Should I Have Both a Will and a Trust to Protect My Family and My Assets?

A very common question that we will receive from clients is whether they need a Will and a Trust, do they need a Will in place of Trust, or do they just need a Will? This can be a rather difficult question to answer because this may depend on the unique set of circumstances for each family. When we first sit down with a family or an individual discussing estate planning we will always ask what is most important to you and your family. After we get an understanding on what the family wants, then we can provide a recommendation on which estate planning legal strategy is best for this family given their unique set of circumstances.

However, when a family says that they are concerned about their children and want to make sure that all of their assets pass quickly and easily to their children immediately after death, this is very common a situation where a revocable living trust would be one way to accomplish their estate planning legal objectives.

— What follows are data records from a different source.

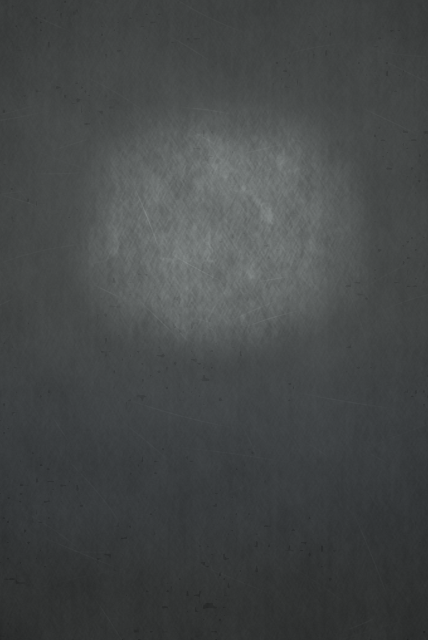
Write a WebGL 1 fragment shader that draws this background.

```glsl
precision highp float;
// Worn slate wall: a soft chalky glow over dark grey, with fibres, scuffs and scratches.

uniform vec2 u_resolution;

// Lengths are in canvas widths, heights run from 0 at the bottom to 1 at the top.
const vec2 GLOW_CENTER = vec2(0.512, 0.965);
const vec2 GLOW_RADIUS = vec2(0.300, 0.262);
const float GLOW_LEVEL = 0.122;
const float HALO_LEVEL = 0.034;
const float BOTTOM_LEVEL = 0.188;
const float MIDDLE_LEVEL = 0.282;
const float TOP_LEVEL = 0.252;
const float SIDE_SHADE = 0.09;
const vec3 SLATE_TINT = vec3(0.972, 1.012, 1.006);
const vec3 BLUE_TINT = vec3(0.955, 1.010, 1.040);
const float SCRATCH_WIDTH = 0.0012;
const int SCRATCH_COUNT = 64;

float hash(vec2 p) {
  vec3 h = fract(vec3(p.xyx) * 0.1031);
  h += dot(h, h.yzx + 33.33);
  return fract((h.x + h.y) * h.z);
}

float noise(vec2 p) {
  vec2 cell = floor(p);
  vec2 f = fract(p);
  f = f * f * (3.0 - 2.0 * f);
  float low = mix(hash(cell), hash(cell + vec2(1.0, 0.0)), f.x);
  float high = mix(hash(cell + vec2(0.0, 1.0)), hash(cell + 1.0), f.x);
  return mix(low, high, f.y);
}

float fbm(vec2 p) {
  float sum = 0.0;
  float weight = 0.5;
  for (int i = 0; i < 5; i++) {
    sum += weight * noise(p);
    p = mat2(1.6, 1.2, -1.2, 1.6) * p + 17.3;
    weight *= 0.5;
  }
  return sum;
}

vec2 rotate(vec2 p, float angle) {
  float c = cos(angle);
  float s = sin(angle);
  return vec2(c * p.x + s * p.y, c * p.y - s * p.x);
}

// Thin curved strokes with tapered ends, at random places and slants.
float scratches(vec2 p, float aspect, float pixel) {
  float sum = 0.0;
  float width = max(SCRATCH_WIDTH, 0.6 * pixel);
  for (int i = 0; i < SCRATCH_COUNT; i++) {
    float id = float(i) + 1.0;
    vec2 center = vec2(hash(vec2(id, 1.7)), hash(vec2(id, 5.3)) * aspect);
    float angle = mix(-1.25, 0.55, hash(vec2(id, 9.1)));
    float reach = mix(0.03, 0.17, hash(vec2(id, 13.9)));
    float bend = mix(-0.8, 0.8, hash(vec2(id, 21.4)));
    vec2 q = rotate(p - center, angle);
    float along = q.x / reach;
    float across = abs(q.y - bend * q.x * q.x);
    float taper = 1.0 - smoothstep(0.2, 1.0, abs(along));
    float strength = mix(0.25, 1.0, hash(vec2(id, 30.6)));
    sum += strength * taper * (1.0 - smoothstep(0.0, 2.0 * width, across));
  }
  return min(sum, 1.5);
}

void main() {
  vec2 p = gl_FragCoord.xy / u_resolution.x;
  float aspect = u_resolution.y / u_resolution.x;
  float height = gl_FragCoord.y / u_resolution.y;
  p.y *= 1.5 / aspect;

  // Wall shading
  float level = mix(BOTTOM_LEVEL, MIDDLE_LEVEL, smoothstep(-0.08, 0.58, height));
  level = mix(level, TOP_LEVEL, smoothstep(0.78, 1.02, height));
  float side = abs(2.0 * p.x - 1.0);
  level *= 1.0 - SIDE_SHADE * side * side * side;

  // Glow with a ragged rim and a wide halo
  float clouds = fbm(p * 7.0) - 0.48;
  vec2 offset = (p - GLOW_CENTER) / GLOW_RADIUS;
  float dist = pow(dot(pow(abs(offset), vec2(2.4)), vec2(1.0)), 1.0 / 2.4);
  float glow = 1.0 - smoothstep(0.55, 1.28, dist + 0.22 * clouds);
  level += GLOW_LEVEL * glow + HALO_LEVEL * exp(-0.55 * dist * dist);

  // Chalk blotches and short bright creases
  float chalk = fbm(p * vec2(19.0, 15.0) + 41.0) - 0.48;
  float crease = 1.0 - abs(2.0 * fbm(p * 13.0 + 73.0) - 0.96);
  crease = smoothstep(0.90, 1.0, crease) * smoothstep(-0.08, 0.12, chalk);
  level += clouds * mix(0.035, 0.05, glow) + chalk * mix(0.018, 0.11, glow);
  level += 0.035 * glow * crease;

  // Brushed fibres: upright bands and two slanted grains
  float bands = noise(p * vec2(75.0, 4.0)) + noise(p * vec2(190.0, 14.0)) - 1.0;
  float fibres = noise(rotate(p, 0.55) * vec2(250.0, 55.0));
  fibres += noise(rotate(p, -0.45) * vec2(270.0, 60.0) + 90.0) - 1.0;
  float grain = noise(p * 340.0) - 0.5;
  level += bands * mix(0.008, 0.022, glow);
  level += fibres * mix(0.012, 0.045, glow) + grain * mix(0.014, 0.025, glow);

  // Scratches and sparse dark pits
  level += scratches(p, 1.5, 1.0 / u_resolution.x) * mix(0.022, 0.055, glow);
  float pits = smoothstep(0.86, 0.95, noise(p * 105.0 + 11.0));
  level -= 0.035 * pits * smoothstep(0.55, 0.70, noise(p * 12.0 + 29.0));

  // Cooler slate in the lower half
  float cool = smoothstep(0.05, 0.22, height) * (1.0 - smoothstep(0.30, 0.55, height));
  gl_FragColor = vec4(level * mix(SLATE_TINT, BLUE_TINT, cool), 1.0);
}
```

A revocable living trust is separate legal document and a separate legal entity that will hold ownership of all of your assets during your lifetime. In addition, at your death, your Will is going to direct that your assets will be distributed in accordance with the provisions of the revocable living trust. This is commonly referred to as a pour over Will. Now, this document is a completely separate and distinct legal entity. What I mean by this is that the trust will own and hold of all of your assets, instead of you owning your assets personally. For example, instead of you owning your home and investment accounts as John Smith, you will instead own these assets of John Smith as Trustee of the John Smith Revocable Living Trust. The primary benefit of the trust is that when John Smith dies, since John Smith individually did not own any assets in his name, then there are no assets to go through probate. This way, when John Smith dies, all of John’s children will immediately have access to all of his assets without having to go through the long and drawn out probate court process.

Therefore, for families who have a primary concern of avoiding probate and making the estate settlement process simple for their family, a revocable living trust and a last will and testament would be one way to accomplish their estate legal goals and objectives.